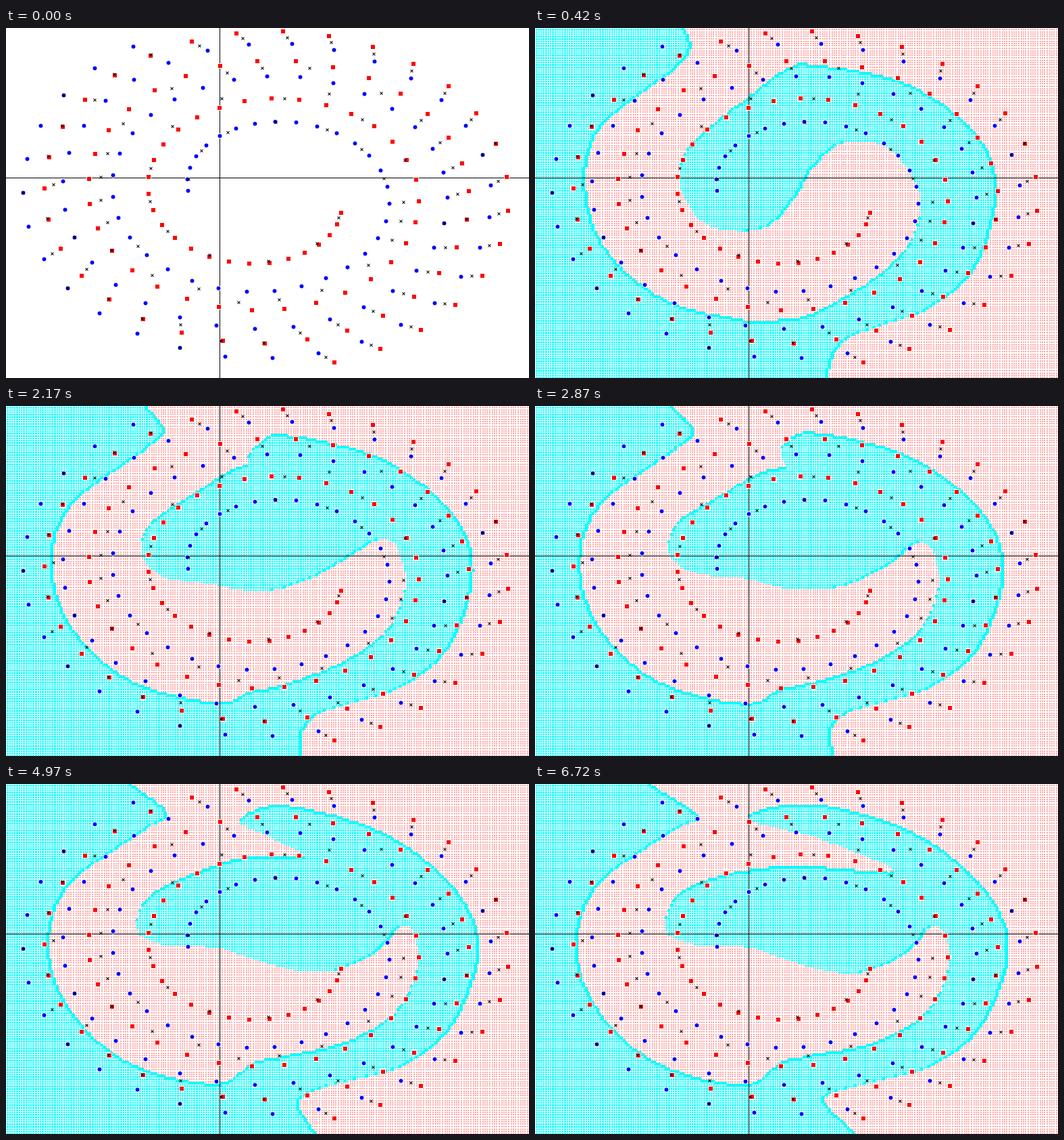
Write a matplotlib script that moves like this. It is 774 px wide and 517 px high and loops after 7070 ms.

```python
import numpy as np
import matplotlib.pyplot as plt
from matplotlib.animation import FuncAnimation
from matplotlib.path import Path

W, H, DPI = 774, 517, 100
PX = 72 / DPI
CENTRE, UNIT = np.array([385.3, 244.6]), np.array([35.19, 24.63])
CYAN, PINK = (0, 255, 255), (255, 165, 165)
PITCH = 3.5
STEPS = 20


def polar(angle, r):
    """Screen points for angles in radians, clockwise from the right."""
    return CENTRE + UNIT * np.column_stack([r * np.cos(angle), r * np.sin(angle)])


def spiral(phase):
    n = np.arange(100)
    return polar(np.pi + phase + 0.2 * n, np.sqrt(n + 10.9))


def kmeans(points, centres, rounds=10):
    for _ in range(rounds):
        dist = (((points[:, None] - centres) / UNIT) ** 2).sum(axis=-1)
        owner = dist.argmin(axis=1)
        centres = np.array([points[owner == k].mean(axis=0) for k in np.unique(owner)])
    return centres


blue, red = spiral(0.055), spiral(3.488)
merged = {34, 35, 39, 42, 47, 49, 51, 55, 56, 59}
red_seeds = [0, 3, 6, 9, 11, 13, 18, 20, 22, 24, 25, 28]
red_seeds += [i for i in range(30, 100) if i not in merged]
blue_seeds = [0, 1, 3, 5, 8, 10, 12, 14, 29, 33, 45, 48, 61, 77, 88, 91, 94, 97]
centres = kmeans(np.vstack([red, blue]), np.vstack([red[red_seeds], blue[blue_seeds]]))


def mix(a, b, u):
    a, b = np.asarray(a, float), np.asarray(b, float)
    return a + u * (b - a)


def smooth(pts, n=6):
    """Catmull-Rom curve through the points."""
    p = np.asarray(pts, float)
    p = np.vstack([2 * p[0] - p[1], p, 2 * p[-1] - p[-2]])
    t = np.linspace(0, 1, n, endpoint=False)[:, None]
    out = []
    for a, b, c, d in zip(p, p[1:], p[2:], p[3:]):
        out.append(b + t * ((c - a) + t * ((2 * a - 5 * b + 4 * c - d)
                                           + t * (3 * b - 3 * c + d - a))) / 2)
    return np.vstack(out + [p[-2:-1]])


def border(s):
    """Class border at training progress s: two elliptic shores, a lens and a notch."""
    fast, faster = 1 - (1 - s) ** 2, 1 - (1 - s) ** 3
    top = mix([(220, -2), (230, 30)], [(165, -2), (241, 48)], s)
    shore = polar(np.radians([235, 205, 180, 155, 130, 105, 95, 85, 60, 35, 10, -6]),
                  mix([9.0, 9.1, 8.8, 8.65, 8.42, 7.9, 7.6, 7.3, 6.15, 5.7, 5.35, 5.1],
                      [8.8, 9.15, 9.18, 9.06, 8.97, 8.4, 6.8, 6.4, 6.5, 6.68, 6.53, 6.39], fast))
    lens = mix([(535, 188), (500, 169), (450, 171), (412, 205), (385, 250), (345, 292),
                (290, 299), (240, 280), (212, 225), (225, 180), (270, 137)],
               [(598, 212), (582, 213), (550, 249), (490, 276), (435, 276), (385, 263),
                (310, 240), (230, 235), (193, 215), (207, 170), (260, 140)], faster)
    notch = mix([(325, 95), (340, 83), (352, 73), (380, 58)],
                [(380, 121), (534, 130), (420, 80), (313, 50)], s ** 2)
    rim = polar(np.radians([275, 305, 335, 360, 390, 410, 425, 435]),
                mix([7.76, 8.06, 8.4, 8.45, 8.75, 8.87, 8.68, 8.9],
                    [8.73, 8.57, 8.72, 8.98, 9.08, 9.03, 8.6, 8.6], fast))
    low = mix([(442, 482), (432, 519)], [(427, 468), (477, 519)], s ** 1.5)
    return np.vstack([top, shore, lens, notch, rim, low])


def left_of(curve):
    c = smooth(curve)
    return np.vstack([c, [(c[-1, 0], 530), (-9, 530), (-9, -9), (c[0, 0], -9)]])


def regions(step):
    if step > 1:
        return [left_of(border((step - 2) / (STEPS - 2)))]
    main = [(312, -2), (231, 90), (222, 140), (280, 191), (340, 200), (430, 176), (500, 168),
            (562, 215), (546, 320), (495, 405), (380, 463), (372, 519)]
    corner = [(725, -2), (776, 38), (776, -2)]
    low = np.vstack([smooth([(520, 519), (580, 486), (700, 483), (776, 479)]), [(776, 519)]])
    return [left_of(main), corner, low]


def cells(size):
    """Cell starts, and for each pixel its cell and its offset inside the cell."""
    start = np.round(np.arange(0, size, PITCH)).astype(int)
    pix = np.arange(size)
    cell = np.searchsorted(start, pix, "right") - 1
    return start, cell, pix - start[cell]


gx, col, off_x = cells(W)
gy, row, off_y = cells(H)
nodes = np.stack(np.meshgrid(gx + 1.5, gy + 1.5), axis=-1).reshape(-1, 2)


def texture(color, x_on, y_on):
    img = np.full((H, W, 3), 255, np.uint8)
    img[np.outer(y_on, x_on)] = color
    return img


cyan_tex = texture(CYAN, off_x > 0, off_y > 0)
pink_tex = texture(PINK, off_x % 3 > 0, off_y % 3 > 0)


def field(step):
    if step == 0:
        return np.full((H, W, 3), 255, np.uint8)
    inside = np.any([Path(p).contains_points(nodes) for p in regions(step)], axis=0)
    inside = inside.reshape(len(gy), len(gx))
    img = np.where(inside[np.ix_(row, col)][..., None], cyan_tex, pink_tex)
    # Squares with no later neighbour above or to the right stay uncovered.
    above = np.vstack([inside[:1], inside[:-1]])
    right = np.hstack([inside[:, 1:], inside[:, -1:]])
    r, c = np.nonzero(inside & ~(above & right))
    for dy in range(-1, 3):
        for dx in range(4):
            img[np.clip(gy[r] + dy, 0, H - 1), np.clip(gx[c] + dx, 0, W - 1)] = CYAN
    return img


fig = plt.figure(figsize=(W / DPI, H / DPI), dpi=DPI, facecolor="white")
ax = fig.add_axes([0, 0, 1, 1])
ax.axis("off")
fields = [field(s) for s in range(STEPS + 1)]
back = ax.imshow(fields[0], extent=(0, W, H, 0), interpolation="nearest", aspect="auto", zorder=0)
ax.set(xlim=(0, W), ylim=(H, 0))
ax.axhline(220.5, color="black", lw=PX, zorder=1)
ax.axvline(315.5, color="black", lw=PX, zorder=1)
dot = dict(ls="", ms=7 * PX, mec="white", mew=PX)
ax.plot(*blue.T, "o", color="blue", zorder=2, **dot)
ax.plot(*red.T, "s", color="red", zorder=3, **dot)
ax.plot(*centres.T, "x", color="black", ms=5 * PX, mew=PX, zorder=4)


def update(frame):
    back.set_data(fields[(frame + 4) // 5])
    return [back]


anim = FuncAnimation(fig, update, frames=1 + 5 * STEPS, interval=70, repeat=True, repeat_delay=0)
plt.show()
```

◆ ◆ ◆ ◆ ◆

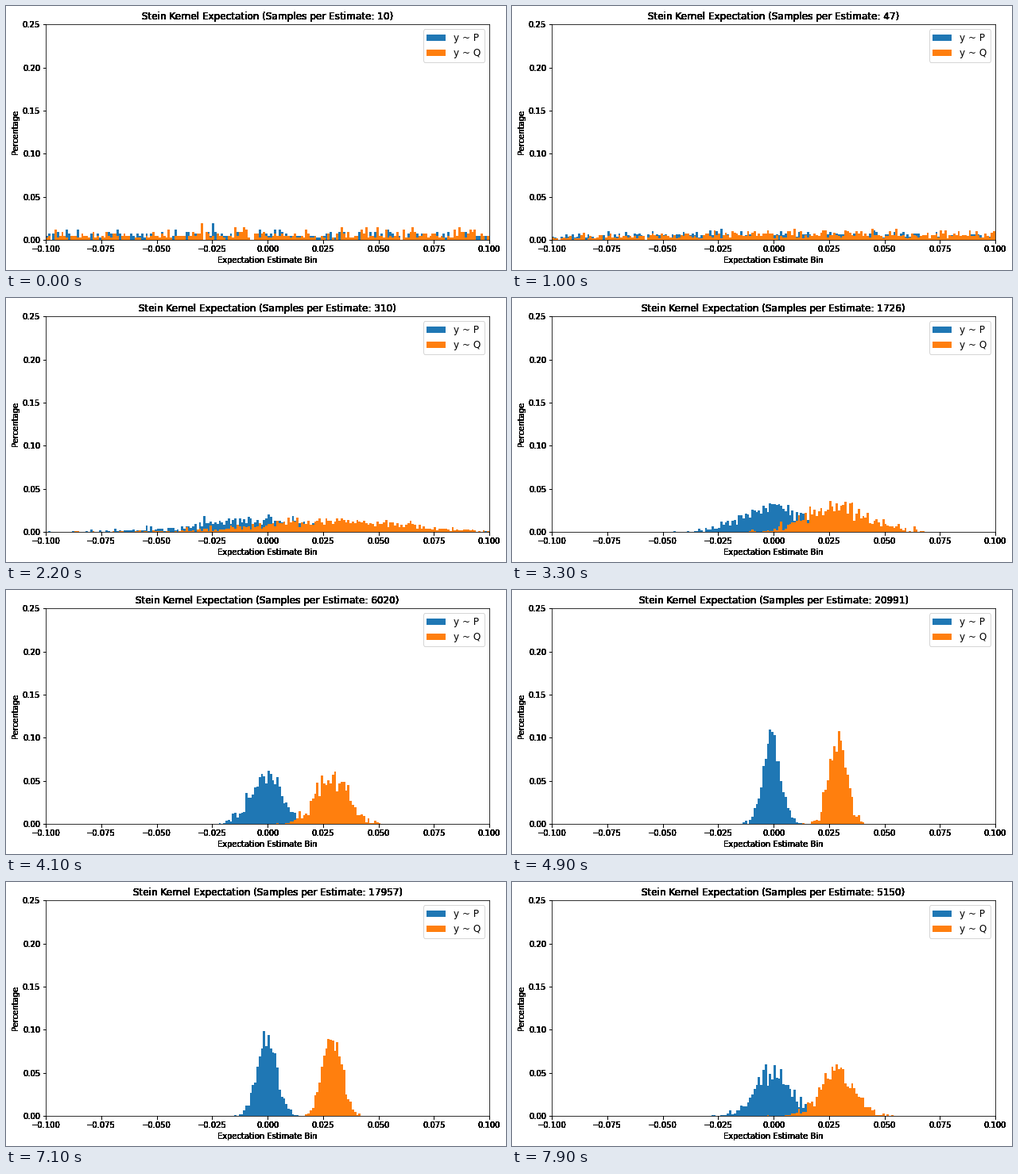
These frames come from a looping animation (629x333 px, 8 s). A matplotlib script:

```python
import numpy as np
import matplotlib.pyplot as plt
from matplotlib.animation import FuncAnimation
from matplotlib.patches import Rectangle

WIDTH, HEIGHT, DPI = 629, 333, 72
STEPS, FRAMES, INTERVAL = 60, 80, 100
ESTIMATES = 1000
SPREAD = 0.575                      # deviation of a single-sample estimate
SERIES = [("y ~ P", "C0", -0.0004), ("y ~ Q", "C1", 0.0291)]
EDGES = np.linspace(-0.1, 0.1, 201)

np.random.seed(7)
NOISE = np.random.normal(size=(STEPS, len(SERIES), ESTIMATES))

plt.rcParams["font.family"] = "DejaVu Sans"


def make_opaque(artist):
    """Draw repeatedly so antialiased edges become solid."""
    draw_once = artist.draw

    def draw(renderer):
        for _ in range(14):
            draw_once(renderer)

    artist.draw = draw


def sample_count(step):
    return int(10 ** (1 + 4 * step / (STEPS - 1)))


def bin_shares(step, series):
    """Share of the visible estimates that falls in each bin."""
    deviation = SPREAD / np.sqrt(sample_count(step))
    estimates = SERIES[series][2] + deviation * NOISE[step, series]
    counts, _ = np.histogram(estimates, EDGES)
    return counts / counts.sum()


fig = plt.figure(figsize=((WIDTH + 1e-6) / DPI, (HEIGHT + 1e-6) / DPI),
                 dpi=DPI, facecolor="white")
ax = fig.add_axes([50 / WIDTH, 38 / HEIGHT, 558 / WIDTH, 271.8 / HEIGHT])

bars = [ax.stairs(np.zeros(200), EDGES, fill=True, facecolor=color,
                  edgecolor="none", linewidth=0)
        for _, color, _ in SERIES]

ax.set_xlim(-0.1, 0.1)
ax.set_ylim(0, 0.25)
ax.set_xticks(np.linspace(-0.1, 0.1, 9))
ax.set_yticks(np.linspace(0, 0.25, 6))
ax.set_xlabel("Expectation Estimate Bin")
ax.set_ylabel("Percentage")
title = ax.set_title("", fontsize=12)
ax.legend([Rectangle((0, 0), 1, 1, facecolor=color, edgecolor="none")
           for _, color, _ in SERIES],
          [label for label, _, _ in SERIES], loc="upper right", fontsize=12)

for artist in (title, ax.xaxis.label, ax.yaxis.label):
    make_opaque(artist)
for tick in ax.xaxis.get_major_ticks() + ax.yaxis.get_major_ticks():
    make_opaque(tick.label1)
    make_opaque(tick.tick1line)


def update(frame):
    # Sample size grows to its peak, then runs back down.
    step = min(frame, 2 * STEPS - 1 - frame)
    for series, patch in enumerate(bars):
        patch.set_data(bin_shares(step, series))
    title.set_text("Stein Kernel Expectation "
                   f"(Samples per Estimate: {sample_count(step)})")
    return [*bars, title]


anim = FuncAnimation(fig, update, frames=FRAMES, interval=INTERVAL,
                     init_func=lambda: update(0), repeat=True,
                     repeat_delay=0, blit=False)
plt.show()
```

◆ ◆ ◆ ◆ ◆

If a line in the material contains "corner", show it.

RESPONSE BELOW ->
    corner = [(725, -2), (776, 38), (776, -2)]
    return [left_of(main), corner, low]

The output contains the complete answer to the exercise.